The Red Poll breed, though old, has only come into prominence within recent years. They were known as the East Anglian Polls, and later as the Norfolk and Suffolk Polled cattle, being confined chiefly to these two counties. They are symmetrically built, of medium size, and of uniformly red colour. They have a tuft of hair on the poll. As dairy cattle, they are noted for the length of the period during which they continue in milk. Not less are they valued as beef-producers, and, as they are hardy and docile, they fatten readily and mature fairly early. Hence, like the Lincolnshire Red Shorthorn, they may claim to be a dual-purpose breed. As beef cattle they are always seen to advantage at the Norwich Christmas cattle show, held annually in November.

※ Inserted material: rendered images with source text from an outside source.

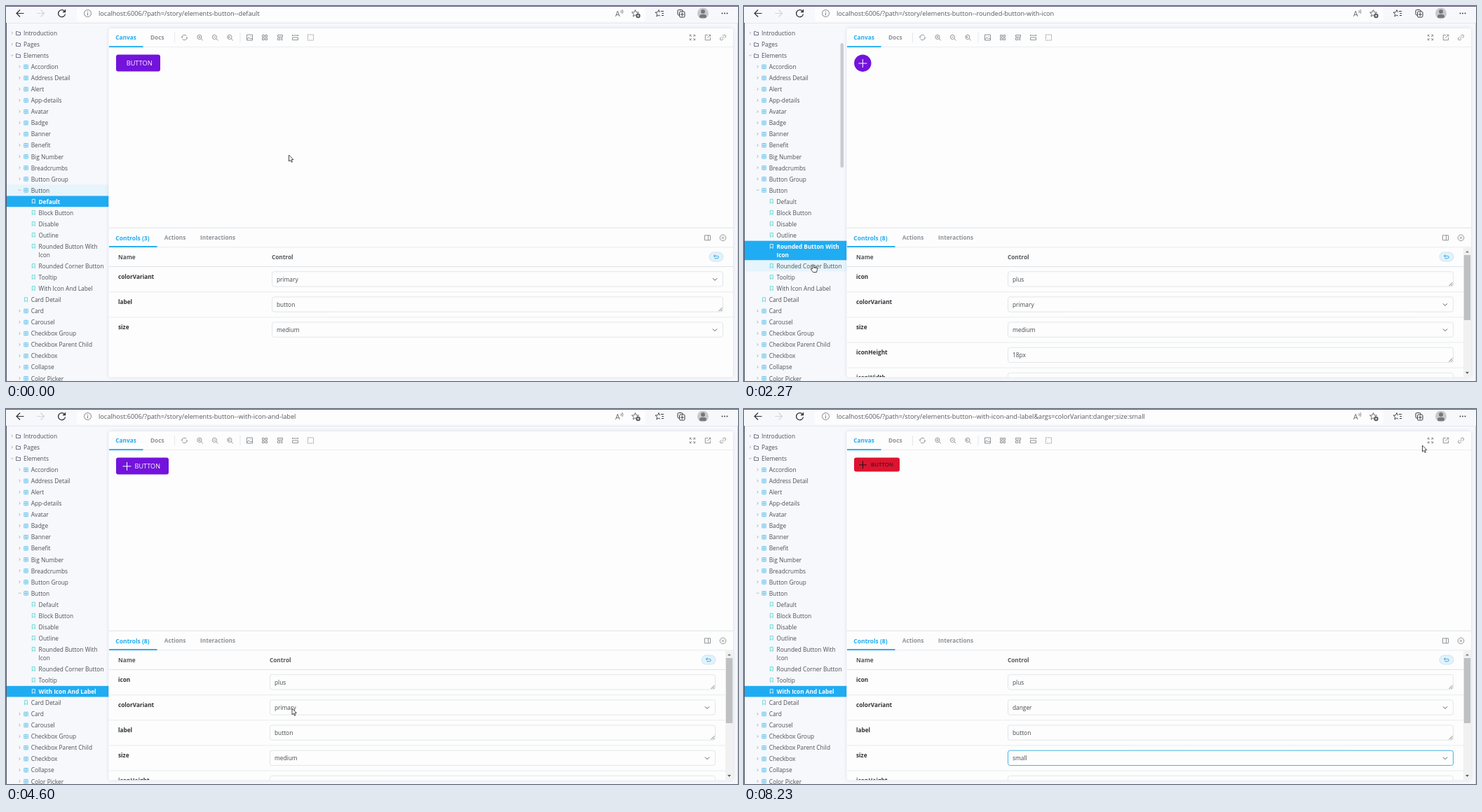
An HTML page with a canvas that plays this animation: 1044 by 536 pixels, repeating every 8.26 s.

```html
<!DOCTYPE html>
<html lang="en">
<head>
<meta charset="utf-8">
<title>Component explorer</title>
<style>
html, body { margin: 0; width: 100%; height: 100%; overflow: hidden; background: #f6f8fc; }
canvas { display: block; }
</style>
</head>
<body>
<canvas id="stage" width="1044" height="536"></canvas>
<script>
const g = document.getElementById('stage').getContext('2d');
const LOOP = 8260, BLUE = '#20acf2', PURPLE = '#7313dc', GREY = '#8f9398', INK = '#45484c';

// ---- drawing helpers ----
function text(s, x, y, color = INK, size = 8.33, weight = 400, align = 'left') {
  g.font = `${weight} ${size}px "Open Sans", "Noto Sans", sans-serif`;
  g.fillStyle = color;
  g.textAlign = align;
  g.fillText(s, x, y + size * 0.36);
}
const bold = (s, x, y, color = '#303336', size = 8.25) => text(s, x, y, color, size, 700);

function rect(x, y, w, h, fill) {
  g.fillStyle = fill;
  g.fillRect(x, y, w, h);
}

function box(x, y, w, h, r, fill, stroke, line = 1) {
  g.beginPath();
  g.roundRect(x, y, w, h, r);
  if (fill) { g.fillStyle = fill; g.fill(); }
  if (stroke) { g.strokeStyle = stroke; g.lineWidth = line; g.stroke(); }
}

const disc = (x, y, r, fill, stroke, line) => box(x - r, y - r, 2 * r, 2 * r, r, fill, stroke, line);

// Strokes (or fills) a path given around its own centre.
function icon(x, y, d, color, line = 0.9, fill) {
  g.save();
  g.translate(x, y);
  const p = new Path2D(d);
  if (fill) { g.fillStyle = fill; g.fill(p); }
  g.strokeStyle = color;
  g.lineWidth = line;
  g.stroke(p);
  g.restore();
}

const I = {
  back: 'M5.5 0H-5M0 -5L-5 0L0 5',
  forward: 'M-5.5 0H5M0 -5L5 0L0 5',
  reload: 'M4.6 -2A5 5 0 1 0 5 1M5 -5.5V-2H1.5',
  star: 'M0 -5L1.4 -1.7L5 -1.4L2.3 .9L3.1 4.4L0 2.5L-3.1 4.4L-2.3 .9L-5 -1.4L-1.4 -1.7Z',
  lines: 'M2 -3H6M3.5 0H6M3 3H6',
  plus: 'M-2.5 0H2.5M0 -2.5V2.5',
  arrow: 'M-1 -1.6L.8 0L-1 1.6',
  open: 'M-1.6 -.8L0 .9L1.6 -.8',
  folder: 'M-3 -2.5H-.6L.2 -1.5H3V2.5H-3Z',
  grid: 'M-2.7 -2.7H2.7V2.7H-2.7ZM0 -2.7V2.7M-2.7 0H2.7',
  mark: 'M-2 -3H2V3L0 1.3L-2 3Z',
  sync: 'M-3.6 -.6A3.7 3.7 0 0 1 3 -2.2M3.6 .6A3.7 3.7 0 0 1 -3 2.2M-4.6 -1.2L-3.6 .4L-2.2 -.8M4.6 1.2L3.6 -.4L2.2 .8',
  lens: 'M2.5 -.6A3.1 3.1 0 1 1 -3.7 -.6A3.1 3.1 0 1 1 2.5 -.6M1.6 1.7L4.3 4.3',
  image: 'M-4 -4H4V4H-4ZM-4 3L-1.5 0L1 2L2.2 .8L4 3M1 -1.5H2',
  cells: 'M-3.5 -3.5H-.8V-.8H-3.5ZM.8 -3.5H3.5V-.8H.8ZM-3.5 .8H-.8V3.5H-3.5ZM.8 .8H3.5V3.5H.8Z',
  panes: 'M-3.5 -3.5H3.5V-1H-3.5ZM-3.5 .7H-.3V3.5H-3.5ZM1.2 .7H3.5M1.2 2H3.5M1.2 3.5H3.5',
  ruler: 'M-4 -3H4M-4 -4V-2M4 -4V-2M-4 0H4V3.5H-4Z',
  frame: 'M-4 -4H4V4H-4Z',
  expand: 'M-1 -1L-3.7 -3.7M1 -1L3.7 -3.7M-1 1L-3.7 3.7M1 1L3.7 3.7M-3.7 -1.3V-3.7H-1.3M1.3 -3.7H3.7V-1.3M-3.7 1.3V3.7H-1.3M1.3 3.7H3.7V1.3',
  leave: 'M0 -3.5H-3.7V3.7H3.5V0M-.8 .8L3.8 -3.8M1.2 -3.8H3.8V-1.2',
  link: 'M-.6 -2L1 -3.5A2 2 0 0 1 3.8 -.8L2.2 .8M.6 2L-1 3.5A2 2 0 0 1 -3.8 .8L-2.2 -.8M-1.5 1.5L1.5 -1.5',
  side: 'M-4 -3.5H4V3.5H-4ZM1 -3.5V3.5',
  cross: 'M-1.7 -1.7L1.7 1.7M1.7 -1.7L-1.7 1.7',
  undo: 'M-3.5 -1H1.5A1.7 1.7 0 0 1 1.5 2.5H-2.5M-1.6 -3L-3.6 -1L-1.6 1',
  chevron: 'M-3 -1.5L0 1.5L3 -1.5',
  grip: 'M-2.5 2.5L2.5 -2.5M.3 2.5L2.5 .3',
  pointer: 'M0 0V9L2.1 7.2L3.6 10.4L5 9.7L3.6 6.7L6.3 6.5Z',
  hand: 'M-1 1Q0 -.6 1 1V4.2L5 5Q6.5 5.4 6 7.5L5 11.5H0L-3.2 7.3Q-3.4 5.6 -1 7Z'
};

// ---- sidebar ----
const tree = [];
let rowY = 39;
function addRows(kind, names) {
  for (const name of names.split(',')) {
    const lines = name.split('|'), h = lines.length > 1 ? 28.1 : 16.05;
    tree.push({ kind, lines, y: rowY, h });
    rowY += h;
  }
}
addRows('folder', 'Introduction,Pages,Elements');
addRows('grid', 'Accordion,Address Detail,Alert,App-details,Avatar,Badge,Banner,Benefit,Big Number,Breadcrumbs,Button Group,Button');
addRows('story', 'Default,Block Button,Disable,Outline,Rounded Button With|Icon,Rounded Corner Button,Tooltip,With Icon And Label');
addRows('mark', 'Card Detail');
addRows('grid', 'Card,Carousel,Checkbox Group,Checkbox Parent Child,Checkbox,Collapse,Color Picker');
const FIRST = 15;

function sidebar(selected, cur) {
  const inside = cur.x < 146;
  tree.forEach((row, i) => {
    const { kind, lines, y, h } = row, on = i === FIRST + selected;
    const top = y - 8.3;
    const hover = inside ? cur.y >= top && cur.y < top + h + 0.4 && cur.y - top > 0.8
                         : lines[0] === 'Button' && selected === 0;
    if (on) rect(1, top, 145.5, h - 0.4, BLUE);
    else if (hover) rect(1, top, 145.5, h - 0.4, '#e6f4fc');
    const expanded = lines[0] === 'Elements' || lines[0] === 'Button';
    const indent = { folder: 25, grid: 35.7, mark: 35.7, story: 46.5 }[kind];
    if (kind === 'folder') icon(17.5, y, I.folder, '#50506c', 0.8);
    else if (kind === 'grid') icon(28.5, y - 0.3, I.grid, '#4dbbe8', 0.8);
    else icon(indent - 7.2, y - 0.5, I.mark, on ? '#fff' : '#48d5cf', 0.8);
    if (kind === 'folder' || kind === 'grid')
      icon(indent - 16.2, y - 0.5, expanded ? I.open : I.arrow, '#9a9fa5', 0.8);
    lines.forEach((s, k) => text(s, indent, y + k * 12.1, on ? '#fff' : '#4c5054', on ? 8.25 : 8.33, on ? 700 : 400));
  });
  if (inside) box(137.5, 53, 4.5, 178, 2.2, '#c9cbd0');
}

// ---- stories: url slug, number of controls, "kind name value" rows ----
const common = ['s colorVariant primary', 't label button', 's size medium'];
const stories = [
  { slug: 'default', count: 3, rows: common },
  { slug: 'block-button', count: 4, rows: ['s colorVariant primary', 's size medium', 'b block true', 't label Block'] },
  { slug: 'disable', count: 4, rows: [...common, 'b disabled true'] },
  { slug: 'outline', count: 4, rows: [...common, 'b outline true'] },
  { slug: 'rounded-button-with-icon', count: 8, thumb: 93,
    rows: ['t icon plus', 's colorVariant primary', 's size medium', 't iconHeight 18px', 't iconWidth 18px'] },
  { slug: 'rounded-corner-button', count: 4, rows: [...common, 'b rounded true'] },
  { slug: 'tooltip', count: 5, thumb: 118, rows: [...common, 'r tooltipPlacement right'] },
  { slug: 'with-icon-and-label', count: 8, thumb: 93, rows: ['t icon plus', ...common, 't iconHeight 18px'] }
];

const steps = [
  [0, 0], [720, 1], [1130, 2], [1530, 3], [1930, 4], [2400, 5], [2950, 6], [3630, 7],
  [5100, 7, { colorVariant: 'success' }],
  [6200, 7, { colorVariant: 'danger' }],
  [6900, 7, { colorVariant: 'danger', size: 'large' }],
  [7550, 7, { colorVariant: 'danger', size: 'small' }]
];
function stateAt(t) {
  const [, id, args = {}] = steps.filter(s => s[0] <= Math.max(t, 0)).pop();
  return { id, args, story: stories[id] };
}

// ---- browser bar ----
function browserBar({ story, args }) {
  rect(0, 0, 1044, 24, '#f7f8fc');
  box(101, -4, 811, 26, 4, '#fdfdfe');
  rect(0, 24, 1044, 1, '#e6e8ee');
  icon(20, 10.5, I.back, '#303036', 1.2);
  icon(49.5, 10.5, I.forward, '#d3d5da', 1.2);
  icon(79.5, 10.5, I.reload, '#303036', 1.3);
  disc(116.5, 10.5, 5, null, '#75777c', 0.9);
  rect(116, 9.8, 1, 3.6, '#75777c');
  rect(116, 7.7, 1, 1.1, '#75777c');
  const list = Object.entries(args).map(e => e.join(':')).join(';');
  text(`localhost:6006/?path=/story/elements-button--${story.slug}${list && '&args=' + list}`, 132, 10.5, '#55585d', 9.19);
  text('A', 869, 11, '#66696e', 10.5);
  icon(877, 8, 'M0 -2Q1.2 0 0 2M2 -3Q3.8 0 2 3', '#66696e', 0.8);
  icon(897.5, 10.5, I.star, '#55585d');
  disc(901.5, 14, 3.2, '#55585d');
  icon(901.5, 14, 'M-1.7 0H1.7M0 -1.7V1.7', '#fff', 0.8);
  icon(931, 10.5, I.star, '#34363a');
  rect(933, 7, 5, 8, '#f7f8fc');
  icon(932, 10.5, I.lines, '#34363a', 1);
  box(958, 5.5, 7, 7.5, 1.5, null, '#34363a');
  box(960.5, 8, 7.5, 8, 1.5, '#f7f8fc', '#34363a');
  icon(964.3, 12, I.plus, '#34363a');
  disc(994, 10.5, 8, '#c9c9cb');
  disc(994, 8, 3, '#77787b');
  box(989, 12, 10, 5, [4, 4, 2, 2], '#77787b');
  for (const x of [1021.5, 1025, 1028.5]) disc(x, 10.5, 0.9, '#34363a');
}

// ---- main area ----
function toolbar() {
  g.save();
  g.shadowColor = 'rgba(30,50,90,.13)';
  g.shadowBlur = 5;
  box(146.5, 32, 890.5, 498.5, 3, '#fdfdfd');
  g.restore();
  rect(147, 58, 890, 1, '#e8ecef');
  bold('Canvas', 156.3, 45, BLUE);
  bold('Docs', 206, 45, GREY);
  rect(147, 57.2, 48.5, 1.9, BLUE);
  rect(240, 38, 1, 14, '#e4e7ea');
  rect(333.5, 38, 1, 14, '#e4e7ea');
  const names = ['sync', 'lens', 'lens', 'lens', 'image', 'cells', 'panes', 'ruler', 'frame'];
  const xs = [254.5, 276.5, 298, 319.5, 347.5, 369, 391, 412.5, 434.5];
  names.forEach((n, i) => {
    g.setLineDash(n === 'frame' ? [1.6, 1] : []);
    icon(xs[i], 45, I[n], '#85898e');
  });
  g.setLineDash([]);
  icon(275.9, 44.4, 'M-1.5 0H1.5M0 -1.5V1.5', '#85898e', 0.8);
  icon(297.4, 44.4, 'M-1.5 0H1.5', '#85898e', 0.8);
  icon(318.5, 44.4, 'M-1.5 0H1.5M-.3 -1.2L-1.5 0L-.3 1.2', '#85898e', 0.8);
  icon(979, 45, I.expand, '#85898e');
  icon(1001, 45, I.leave, '#85898e');
  icon(1022.5, 45, I.link, '#85898e');
}

const plus = (x, y, r, color) => icon(x, y, `M${-r} 0H${r}M0 ${-r}V${r}`, color, 1);

function preview({ id, args }) {
  const x = 157, y = 69.5;
  const plain = (bx, by, fill, r = 3) => {
    box(bx, by, 63, 24, r, fill);
    text('BUTTON', bx + 14.7, by + 12, '#fff', 9.2);
  };
  if (id === 0) plain(x, y, PURPLE);
  if (id === 1) {
    box(x, y, 870, 24, 3, PURPLE);
    text('BLOCK', x + 435, y + 12, '#fff', 9.2, 400, 'center');
  }
  if (id === 2) plain(x, y, '#b98aee');
  if (id === 3) {
    box(x + 0.5, y + 0.5, 62, 23, 3, null, PURPLE);
    text('BUTTON', x + 14.7, y + 12, PURPLE, 9.2);
  }
  if (id === 4) {
    disc(169.3, 81.7, 12.2, PURPLE);
    plus(169.3, 82, 6, '#fff');
  }
  if (id === 5) plain(x, y, PURPLE, 12);
  if (id === 6) plain(558, 102.3, PURPLE);
  if (id === 7) {
    const fill = { success: '#35fa5e', danger: '#dd142f' }[args.colorVariant] || PURPLE;
    const ink = args.colorVariant ? '#16181a' : '#fff';
    const [w, h, px, tx, size, r] = {
      large: [89.5, 30, 18, 29.7, 11.2, 6], small: [65, 20, 12.5, 24, 8, 5.5]
    }[args.size] || [75, 24, 15.5, 26.5, 9.1, 6];
    box(x, y, w, h, 3, fill);
    plus(x + px, y + h / 2 + 0.4, r, ink);
    text('BUTTON', x + tx, y + h / 2, ink, size);
  }
}

function control(kind, value, x, w, top, focused) {
  if (kind === 'b') {
    box(x, top + 7, 73, 18.5, 9.2, '#d7d8da');
    box(x + 35.5, top + 7.3, 37, 17.8, 8.9, '#fdfdfd', '#cfd2d6', 0.8);
    text('False', x + 10.5, top + 16.5, '#75787c', 8, 600);
    bold('True', x + 45.5, top + 16.5, '#303336', 8);
  } else if (kind === 'r') {
    ['top', 'bottom', 'right'].forEach((s, i) => {
      const y = top + 13 + i * 18.8;
      disc(x + 4.5, y, 4, '#fff', '#74777b', 0.9);
      if (s === value) disc(x + 4.5, y, 2.2, '#5a5d61');
      text(s, x + 13, y + 1);
    });
  } else {
    box(x + 0.5, top + 7.2, w - 1, 21.3, 3, '#fdfdfd', focused ? '#43b3e6' : '#e2e5e8');
    text(value, x + 7, top + 18.4);
    if (kind === 's') icon(x + w - 12, top + 18.2, I.chevron, '#55585c', 1);
    else icon(x + w - 4, top + 25, I.grip, '#55585c', 0.8);
  }
}

function panel({ story, args }) {
  const scroll = !!story.thumb, x = scroll ? 376 : 379, w = scroll ? 636 : 644;
  const right = scroll ? 1026 : 1037;
  rect(147, 316.5, 890, 1.2, '#e3e7eb');
  bold(`Controls (${story.count})`, 156.3, 331.5, BLUE, 8.45);
  bold('Actions', 225.7, 331.5, GREY);
  bold('Interactions', 277, 331.5, GREY);
  rect(147, 344.3, 890, 1, '#e8ecef');
  rect(147, 343, 68.5, 1.9, BLUE);
  icon(1000.5, 331.3, I.side, '#85898e');
  disc(1022.5, 331.3, 4.3, null, '#85898e', 0.9);
  icon(1022.5, 331.3, I.cross, '#85898e');

  g.save();
  g.beginPath();
  g.rect(147, 345.3, 890, 185);
  g.clip();
  bold('Name', 160, 359, '#55595d');
  bold('Control', x, 359, '#55595d');
  box(x + w - 20, 352, 20, 13, 6.5, '#e3f2fb', '#c6dfee', 0.8);
  icon(x + w - 10, 358.3, I.undo, '#3ba8dc', 1);
  rect(147, 372, right - 147, 1, '#dfe3e7');
  const focus = Object.keys(args).pop();
  let top = 372.5;
  story.rows.forEach((row, i) => {
    const [kind, name, value] = row.split(' ');
    if (i) rect(147, top - 0.5, right - 147, 1, '#e9ecef');
    bold(name, 160, top + 14.2);
    control(kind, args[name] || value, x, w, top, name === focus);
    top += kind === 'b' ? 38.5 : 36.15;
  });
  if (scroll) {
    rect(1026, 345.3, 11, 185, '#f1f1f2');
    rect(1026.8, 356, 9.4, story.thumb, '#bfc0c2');
    icon(1031.5, 351.3, 'M-2 1L0 -1.2L2 1Z', '#75777a', 0.4, '#75777a');
    icon(1031.5, 524.3, 'M-2 -1L0 1.2L2 -1Z', '#45474a', 0.4, '#45474a');
  }
  g.restore();
}

// ---- mouse ----
const path = [
  [0, 403.5, 213], [200, 403.5, 213], [620, 113, 294], [740, 113, 297], [830, 115.5, 317],
  [1130, 112, 314], [1530, 108, 330], [1930, 104, 348], [2270, 98.5, 369], [2400, 97, 371],
  [2950, 88, 388], [3500, 78, 404], [3670, 71.5, 412], [3900, 76, 410], [4500, 408, 428],
  [5670, 409, 429], [6200, 410, 431], [6800, 438, 500], [7170, 439.5, 501], [7650, 439.5, 501],
  [8200, 967.5, 52], [LOOP, 967.5, 52]
];
function mouseAt(t) {
  const i = path.findIndex(p => p[0] > t), a = path[i - 1], b = path[i];
  const k = (t - a[0]) / (b[0] - a[0]), e = k * k * (3 - 2 * k);
  return { x: a[1] + (b[1] - a[1]) * e, y: a[2] + (b[2] - a[2]) * e };
}

function draw(t) {
  const cur = mouseAt(t), shown = stateAt(t - 60);
  rect(0, 0, 1044, 536, '#f6f8fc');
  browserBar(stateAt(t));
  sidebar(shown.id, cur);
  toolbar();
  preview(stateAt(t - 130));
  panel(shown);
  rect(0, 0, 1044, 0.8, '#3b3763');
  rect(0, 24, 0.9, 512, '#46465c');
  rect(1043.2, 24, 0.8, 512, '#c5c8d2');
  const hand = cur.x < 146 && t < 3600;
  icon(cur.x, cur.y, hand ? I.hand : I.pointer, '#33353a', 0.9, '#fff');
  if (hand) icon(cur.x, cur.y, 'M1 4.2V6M2.6 4.6V6.2M4.3 4.9V6.4', '#33353a', 0.7);
}

const start = performance.now();
(function tick() {
  draw((performance.now() - start) % LOOP);
  requestAnimationFrame(tick);
})();
</script>
</body>
</html>
```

The Aberdeen-Angus, a polled, black breed, the cows of which are often termed “Doddies,” belongs to Aberdeenshire and adjacent parts of Scotland, but many herds are maintained in England and some in Ireland. The steers and heifers fed for the butcher attain great weight, make first-class show beasts, and yield beef of excellent quality. The cross between the Shorthorn and the Aberdeen-Angus is a favourite in the meat markets and at fat-stock competitions.
The Galloways are named from the district, Kirkcudbright and Wigtonshire, in the south-west of Scotland, to which they are native. Like the Aberdeen-Angus cattle, they are hornless, and normally of a black colour. But, with a thicker hide and shaggy hair, suited to a wet climate, they have a coarser appearance than the Aberdeen-Angus, the product of a less humid region, though
- Housman, “Robert Bakewell,” Jour. Roy. Agric. Soc. (1894).